**Activity:**
Your answer must be every line of the data that holds the string "section".

++++++++

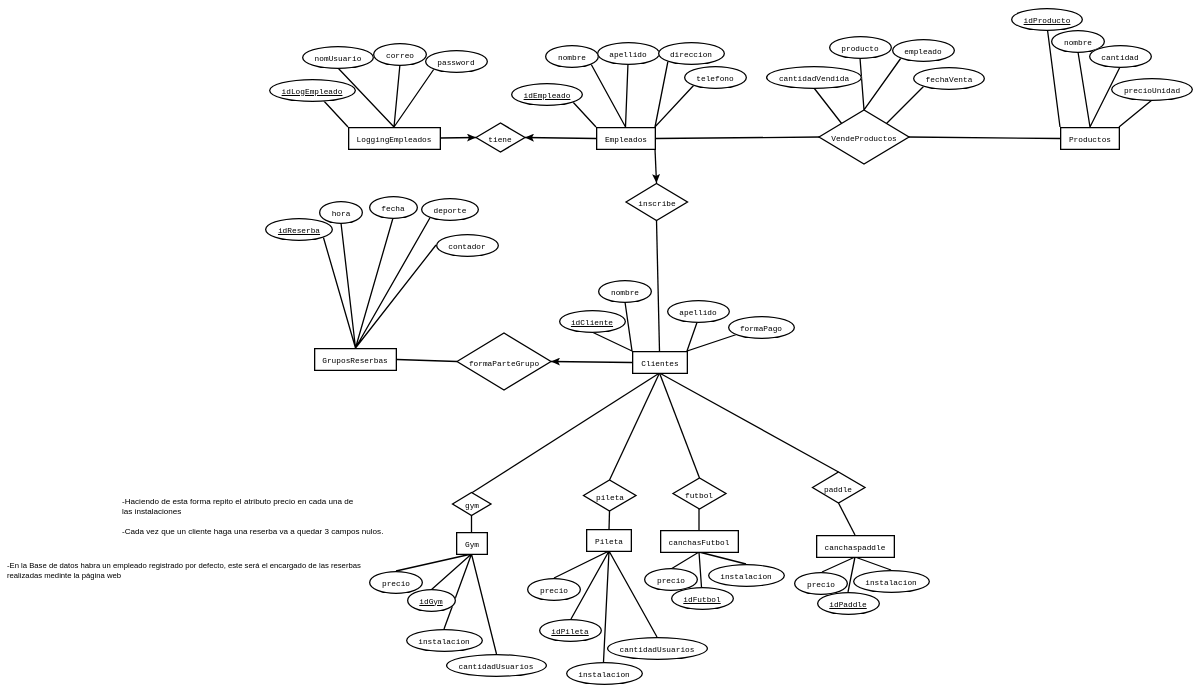
<!DOCTYPE html>
<html lang="es">
<head>
<meta charset="utf-8">
<title>Diagrama entidad-relación</title>
<style>
:root { --ink: #000; --paper: #fff; --stroke: 1.3px; }
* { box-sizing: border-box; }
html, body { margin: 0; overflow: hidden; background: var(--paper); }
.diagram { position: relative; width: 1200px; height: 692px; overflow: hidden; background: var(--paper); color: var(--ink); }
.links { position: absolute; left: 0; top: 0; display: block; stroke: var(--ink); stroke-width: var(--stroke); fill: none; }
.links polygon { fill: var(--paper); }
.links marker path { fill: var(--ink); stroke: none; }
.node {
  position: absolute;
  left: calc((var(--x) - var(--w) / 2) * 1px);
  top: calc((var(--y) - var(--h) / 2) * 1px);
  width: calc(var(--w) * 1px);
  height: calc(var(--h) * 1px);
  display: flex; align-items: center; justify-content: center;
  padding-top: 3px;
  font: 7.8px/10px "Liberation Mono", monospace;
  white-space: nowrap;
}
.entity, .attribute { background: var(--paper); box-shadow: inset 0 0 0 var(--stroke) var(--ink); }
.attribute { --h: 23; border-radius: 50%; }
.entity { --h: 23; }
.relation { --w: 80; --h: 23; }
.key { text-decoration: underline; }
.note { position: absolute; margin: 0; font-family: "Liberation Sans", sans-serif; line-height: 10px; white-space: nowrap; }
.note-design { left: 122px; top: 497px; font-size: 8.1px; }
.note-design p { margin: 0 0 10px; }
.note-web { left: 7px; top: 561px; font-size: 7.7px; }
</style>
</head>
<body>
<main class="diagram">
  <svg class="links" width="1200" height="692" viewBox="0 0 1200 692" aria-hidden="true">
    <defs>
      <marker id="arrow" viewBox="0 0 9 8" markerWidth="9" markerHeight="8" refX="9" refY="4" orient="auto" markerUnits="userSpaceOnUse"><path d="M0 0L9 4L0 8L2 4Z"/></marker>
    </defs>
    <g id="relation-links">
      <line x1="440" y1="138" x2="476" y2="137.5" marker-end="url(#arrow)"/>
      <line x1="596" y1="138.5" x2="525" y2="137.5" marker-end="url(#arrow)"/>
      <line x1="655" y1="138.5" x2="820" y2="137"/>
      <line x1="908" y1="137" x2="1060" y2="138.5"/>
      <line x1="655" y1="149" x2="656.5" y2="183" marker-end="url(#arrow)"/>
      <line x1="656.5" y1="220" x2="659.5" y2="351"/>
      <line x1="397" y1="359.5" x2="457" y2="361.5"/>
      <line x1="632" y1="362.5" x2="551" y2="361.5" marker-end="url(#arrow)"/>
      <line x1="659.5" y1="373" x2="471.5" y2="493"/>
      <line x1="659.5" y1="373" x2="609.5" y2="480"/>
      <line x1="659.5" y1="373" x2="699.5" y2="478"/>
      <line x1="659.5" y1="373" x2="838.5" y2="472"/>
      <line x1="471.5" y1="515" x2="471.5" y2="532"/>
      <line x1="609.5" y1="511" x2="609" y2="530"/>
      <line x1="699" y1="509" x2="699" y2="531"/>
      <line x1="838.5" y1="503" x2="855" y2="535"/>
    </g>
    <g id="attribute-links">
      <path d="M323 100L348 127M338 68L394 127L400 64M434 69L394 127"/>
      <path d="M572 101L596 127M591 64L625.5 127L628 63M668 61L655 127L694 85"/>
      <path d="M814 88L842 124M860 58L864 110L901 58M924 86L886 124"/>
      <path d="M1047.5 30L1060 127M1078 52L1090 127L1120 67M1152 100L1119 127"/>
      <path d="M323 236L355.5 348L341 223M393 218L355.5 348L431 216M436 245L355.5 348"/>
      <path d="M592 332L632 351L625 302M697.5 321L687 351L738 334"/>
      <path d="M396 571L471.5 554L431 590M444 629L471.5 554L496.5 654"/>
      <path d="M554 578L609 551L571 619M603.5 662L609 551L657 637"/>
      <path d="M671 569L699 552L701.5 587M699 552L746 564"/>
      <path d="M822 572L855 557L848 592M855 557L891 570"/>
    </g>
    <g id="relation-shapes">
      <polygon points="476,137.5 500.5,123 525,137.5 500.5,152"/>
      <polygon points="819,137 864,110 909,137 864,164"/>
      <polygon points="626,202 656.5,183.5 687.5,202 656.5,220.5"/>
      <polygon points="457,361.5 504,333 551,361.5 504,390"/>
      <polygon points="452.5,504 471.5,492.5 491,504 471.5,515.5"/>
      <polygon points="583.5,495.5 609.5,480 636,495.5 609.5,511"/>
      <polygon points="673,493.5 699.5,478 726,493.5 699.5,509"/>
      <polygon points="812.5,487.5 838.5,472 865,487.5 838.5,503"/>
    </g>
  </svg>

  <div class="node attribute key" style="--x:312;--y:90;--w:87">idLogEmpleado</div>
  <div class="node attribute" style="--x:338;--y:57;--w:72">nomUsuario</div>
  <div class="node attribute" style="--x:400;--y:54;--w:54">correo</div>
  <div class="node attribute" style="--x:456;--y:61;--w:63">password</div>
  <div class="node entity" style="--x:394;--y:138;--w:93">LoggingEmpleados</div>
  <div class="node relation" style="--x:500;--y:138">tiene</div>

  <div class="node attribute key" style="--x:547;--y:94;--w:72">idEmpleado</div>
  <div class="node attribute" style="--x:572;--y:56;--w:54">nombre</div>
  <div class="node attribute" style="--x:628;--y:53;--w:63">apellido</div>
  <div class="node attribute" style="--x:691;--y:53;--w:67">direccion</div>
  <div class="node attribute" style="--x:715;--y:77;--w:63">telefono</div>
  <div class="node entity" style="--x:626;--y:138;--w:60">Empleados</div>
  <div class="node relation" style="--x:657;--y:202">inscribe</div>

  <div class="node attribute" style="--x:814;--y:77;--w:96">cantidadVendida</div>
  <div class="node attribute" style="--x:860;--y:47;--w:63">producto</div>
  <div class="node attribute" style="--x:923;--y:50;--w:63">empleado</div>
  <div class="node attribute" style="--x:949;--y:78;--w:72">fechaVenta</div>
  <div class="node relation" style="--x:864;--y:137">VendeProductos</div>

  <div class="node attribute key" style="--x:1047;--y:19;--w:72">idProducto</div>
  <div class="node attribute" style="--x:1078;--y:41;--w:54">nombre</div>
  <div class="node attribute" style="--x:1120;--y:56;--w:63">cantidad</div>
  <div class="node attribute" style="--x:1152;--y:89;--w:82">precioUnidad</div>
  <div class="node entity" style="--x:1090;--y:138;--w:60">Productos</div>

  <div class="node attribute key" style="--x:299;--y:229;--w:68">idReserba</div>
  <div class="node attribute" style="--x:341;--y:212;--w:44">hora</div>
  <div class="node attribute" style="--x:393;--y:207;--w:49">fecha</div>
  <div class="node attribute" style="--x:450;--y:209;--w:58">deporte</div>
  <div class="node attribute" style="--x:467;--y:245;--w:63">contador</div>
  <div class="node entity" style="--x:355;--y:359;--w:83">GruposReserbas</div>
  <div class="node relation" style="--x:504;--y:362">formaParteGrupo</div>

  <div class="node attribute key" style="--x:592;--y:321;--w:67">idCliente</div>
  <div class="node attribute" style="--x:625;--y:291;--w:54">nombre</div>
  <div class="node attribute" style="--x:698;--y:311;--w:63">apellido</div>
  <div class="node attribute" style="--x:761;--y:327;--w:67">formaPago</div>
  <div class="node entity" style="--x:660;--y:362;--w:56">Clientes</div>

  <div class="node relation" style="--x:472;--y:504">gym</div>
  <div class="node entity" style="--x:472;--y:543;--w:32">Gym</div>
  <div class="node attribute" style="--x:396;--y:582;--w:54">precio</div>
  <div class="node attribute key" style="--x:431;--y:600;--w:49">idGym</div>
  <div class="node attribute" style="--x:444;--y:640;--w:77">instalacion</div>
  <div class="node attribute" style="--x:496;--y:665;--w:101">cantidadUsuarios</div>

  <div class="node relation" style="--x:610;--y:496">pileta</div>
  <div class="node entity" style="--x:609;--y:540;--w:46">Pileta</div>
  <div class="node attribute" style="--x:554;--y:589;--w:54">precio</div>
  <div class="node attribute key" style="--x:570;--y:630;--w:63">idPileta</div>
  <div class="node attribute" style="--x:604;--y:673;--w:77">instalacion</div>
  <div class="node attribute" style="--x:657;--y:648;--w:101">cantidadUsuarios</div>

  <div class="node relation" style="--x:699;--y:494">futbol</div>
  <div class="node entity" style="--x:699;--y:541;--w:79">canchasFutbol</div>
  <div class="node attribute" style="--x:671;--y:579;--w:54">precio</div>
  <div class="node attribute key" style="--x:702;--y:598;--w:63">idFutbol</div>
  <div class="node attribute" style="--x:746;--y:575;--w:77">instalacion</div>

  <div class="node relation" style="--x:838;--y:488">paddle</div>
  <div class="node entity" style="--x:855;--y:546;--w:79">canchaspaddle</div>
  <div class="node attribute" style="--x:821;--y:583;--w:54">precio</div>
  <div class="node attribute key" style="--x:848;--y:603;--w:63">idPaddle</div>
  <div class="node attribute" style="--x:891;--y:581;--w:77">instalacion</div>

  <section class="note note-design">
    <p>-Haciendo de esta forma repito el atributo precio en cada una de<br>las instalaciones</p>
    <p>-Cada vez que un cliente haga una reserba va a quedar 3 campos nulos.</p>
  </section>
  <p class="note note-web">-En la Base de datos habra un empleado registrado por defecto, este será el encargado de las reserbas<br>realizadas medinte la página web</p>
</main>
</body>
</html>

++++++++

**Expected output:**
  <section class="note note-design">
  </section>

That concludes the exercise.